─── Data shown ───
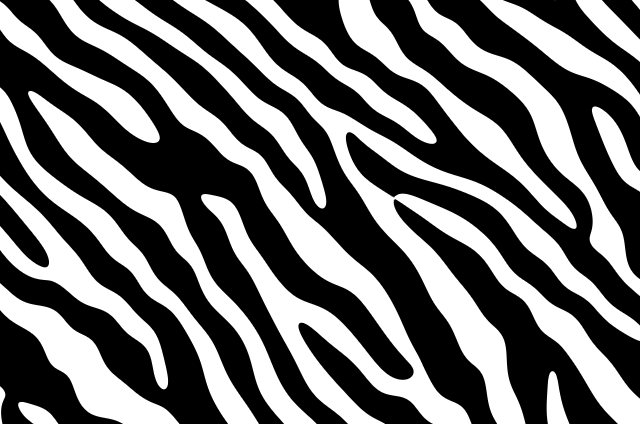
A Shadertoy shader for this pattern:

```glsl
// Zebra hide: black and white stripes running down to the right.
// A bent, wavy stripe phase is turned by scattered vortices, which make
// stripes fork or end in tapered tips; a varying threshold swells them.

const vec3 INK = vec3(0.0);
const vec3 PAPER = vec3(1.0);

const float TAU = 6.28319;
const float SLANT = 0.80;         // downward stripe angle in radians
const float BEND = 0.20;          // stripes get flatter towards the top
const float PERIOD = 0.121;       // stripe spacing, in canvas heights
const float FORK_CELL = 0.29;     // spacing of the forks
const float FORK_JITTER = 0.75;   // how freely a fork moves in its cell
const float FORK_STRETCH = 0.72;  // below 1: longer tips
const float FORK_CORE = 0.018;    // rounding radius of the tips
const float INK_BIAS = 0.17;      // above 0: more ink than paper
const float SWELL = 0.42;         // variation of stripe width

vec2 hash2(vec2 cell) {
    vec2 h = vec2(dot(cell, vec2(127.1, 311.7)), dot(cell, vec2(269.5, 183.3)));
    return fract(sin(h) * 43758.5);
}

vec2 complexMul(vec2 a, vec2 b) {
    return vec2(a.x * b.x - a.y * b.y, a.x * b.y + a.y * b.x);
}

// x runs along the stripes, y across them
vec2 toStripeAxes(vec2 p) {
    float c = cos(SLANT), s = sin(SLANT);
    return vec2(c * p.x - s * p.y, s * p.x + c * p.y);
}

// Sideways displacement of the stripes: slow sway plus finer wobble
float sway(vec2 q) {
    float w = 0.020 * sin(11.0 * q.y - 3.0 * q.x + 1.0);
    w += 0.018 * sin(8.0 * q.x + 4.0 * q.y + 2.3);
    w += 0.009 * sin(17.0 * q.x - 9.0 * q.y + 1.5 * sin(7.0 * q.y));
    w += 0.0045 * sin(33.0 * q.x + 14.0 * q.y + 2.0 * sin(9.0 * q.x));
    return w;
}

// Uneven stripe width, roughly -1 to 1
float swelling(vec2 q) {
    float w = 0.55 * sin(10.0 * q.x + 13.0 * q.y + 1.8 * sin(6.0 * q.y));
    w += 0.35 * sin(19.0 * q.x - 21.0 * q.y + 0.7);
    w += 0.20 * sin(37.0 * q.x + 24.0 * q.y + 2.0 * sin(8.0 * q.y));
    return w;
}

// Product of unit vortices of alternating spin, one per jittered cell
vec2 forks(vec2 p) {
    vec2 turn = vec2(1.0, 0.0);
    for (int j = -1; j <= 4; j++) {
        for (int i = -1; i <= 6; i++) {
            vec2 cell = vec2(i, j);
            vec2 center = cell + 0.5 + FORK_JITTER * (hash2(cell) - 0.5);
            vec2 d = toStripeAxes(p - center * FORK_CELL);
            d.x *= FORK_STRETCH;
            d /= sqrt(dot(d, d) + FORK_CORE * FORK_CORE);
            d.y *= mod(cell.x + cell.y, 2.0) < 0.5 ? 1.0 : -1.0;
            turn = complexMul(turn, d);
        }
    }
    return turn;
}

// Positive on paper, negative on ink
float stripeField(vec2 p) {
    vec2 q = toStripeAxes(p);
    float height = p.y - 0.5;
    float across = q.y + BEND * height * height + sway(q);
    float phase = TAU * across / PERIOD;
    vec2 wave = complexMul(vec2(cos(phase), sin(phase)), forks(p));
    return wave.x - INK_BIAS - SWELL * swelling(q);
}

void mainImage(out vec4 fragColor, in vec2 fragCoord) {
    vec2 p = fragCoord / iResolution.y;
    float field = stripeField(p);

    // Smooth the edge over about one pixel
    float slope = max(length(vec2(dFdx(field), dFdy(field))), 1e-4);
    float paper = clamp(field / slope + 0.5, 0.0, 1.0);
    fragColor = vec4(mix(INK, PAPER, paper), 1.0);
}
```
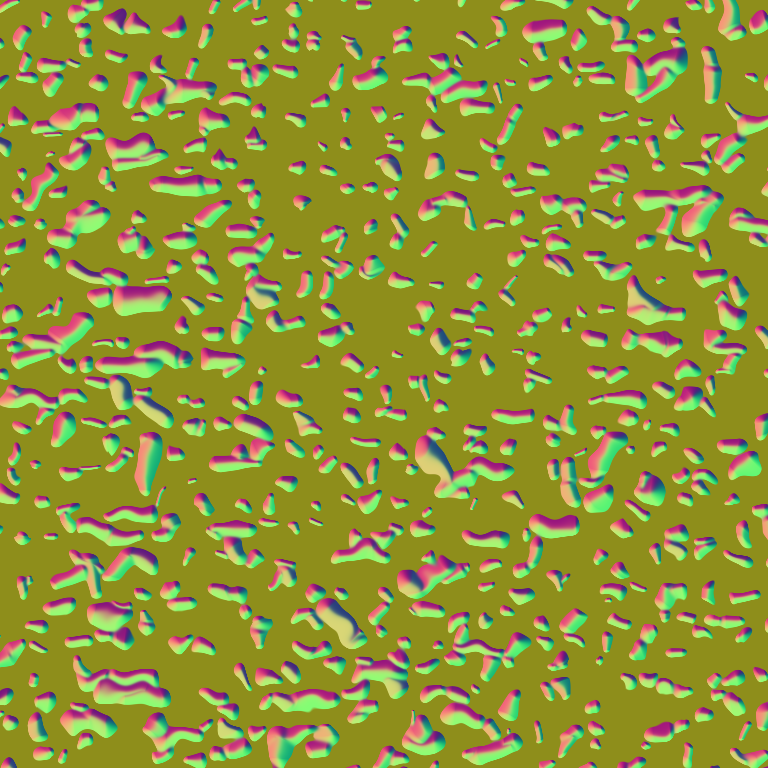
Give the GLSL for this texture map, as a Shadertoy shader.

```glsl
#define GRID 27.5        // grains along one side
#define FILL 0.88        // share of cells holding a grain
#define BIG_SHARE 0.34   // share of large grains inside clusters
#define BLEND 0.045      // softness of joins between grains
#define WARP 0.42        // irregularity of outlines
#define RIDGE 0.2        // softness of the crest
#define SLOPE 0.47       // strength of the slope colours
#define FLAT_COLOR vec3(0.555, 0.555, 0.105)
#define SLOPE_MID vec3(0.51, 0.53, 0.475)

vec4 hash4(vec2 p) {
    vec4 q = fract(p.xyxy * vec4(0.1031, 0.1030, 0.0973, 0.1099));
    q += dot(q, q.wzxy + 33.33);
    return fract((q.xxyz + q.yzzw) * q.zywx);
}

vec2 noise2(vec2 p) {
    vec2 i = floor(p), f = fract(p);
    f = f * f * (3.0 - 2.0 * f);
    return mix(mix(hash4(i).xy, hash4(i + vec2(1, 0)).xy, f.x),
               mix(hash4(i + vec2(0, 1)).xy, hash4(i + vec2(1, 1)).xy, f.x), f.y);
}

// Smooth union of tapered capsules: xy = outward slope, z = distance
vec3 grainField(vec2 p) {
    vec2 cell = floor(p);
    vec2 slopeSum = vec2(0.0);
    float weightSum = 1e-6;
    for (int y = -2; y <= 2; y++)
    for (int x = -2; x <= 2; x++) {
        vec2 id = cell + vec2(x, y);
        vec4 place = hash4(id + 17.3);
        vec4 shape = hash4(id + 71.7);
        if (place.w > FILL) continue;

        // Large grains gather in clusters
        float cluster = smoothstep(0.3, 0.7, noise2(id * 0.17 + 5.3).x);
        bool big = shape.w < BIG_SHARE * cluster;
        float radius = big ? mix(0.23, 0.38, shape.x) : mix(0.08, 0.265, sqrt(shape.x));
        float halfLength = 0.03 + (big ? mix(0.12, 0.75, shape.y) : 0.24 * shape.y);

        // Directions lean towards the horizontal, large grains more so
        float turn = 2.0 * shape.z - 1.0;
        float angle = 1.5708 * turn * (big ? turn * turn : abs(turn));
        vec2 axis = vec2(cos(angle), sin(angle));

        vec2 v = p - id - mix(vec2(0.08), vec2(0.92), place.xy);
        float along = clamp(dot(v, axis), -halfLength, halfLength);
        radius *= 1.0 + (place.z - 0.5) * 0.6 * along / halfLength;
        v -= axis * along;

        // Crest sits off centre, up and to the right
        vec2 fromCrest = v - vec2(0.13, 0.14) * radius;
        float soft = RIDGE * radius;
        vec2 slope = fromCrest / sqrt(dot(fromCrest, fromCrest) + soft * soft);
        float weight = exp((radius - length(v)) / BLEND);
        slopeSum += weight * slope;
        weightSum += weight;
    }
    return vec3(slopeSum / weightSum, -BLEND * log(weightSum));
}

void mainImage(out vec4 fragColor, in vec2 fragCoord) {
    vec2 p = fragCoord / iResolution.y * GRID;
    float pixel = GRID / iResolution.y;

    // Bend the outlines a little
    p += WARP * (noise2(p * 1.5 + 40.3) - 0.5);
    vec3 field = grainField(p);

    // Left faces red, lower faces green
    vec3 slopeColor = SLOPE_MID - SLOPE * vec3(field.xy, 0.0);
    slopeColor.b += 0.02 * field.y;

    float coverage = smoothstep(0.5 * pixel, -0.5 * pixel, field.z);
    fragColor = vec4(mix(FLAT_COLOR, clamp(slopeColor, 0.0, 1.0), coverage), 1.0);
}
```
───
What to produce.
Anywhere the listing shows the word "shape", copy the full line.

Response for this exercise.
        vec4 shape = hash4(id + 71.7);
        bool big = shape.w < BIG_SHARE * cluster;
        float radius = big ? mix(0.23, 0.38, shape.x) : mix(0.08, 0.265, sqrt(shape.x));
        float halfLength = 0.03 + (big ? mix(0.12, 0.75, shape.y) : 0.24 * shape.y);
        float turn = 2.0 * shape.z - 1.0;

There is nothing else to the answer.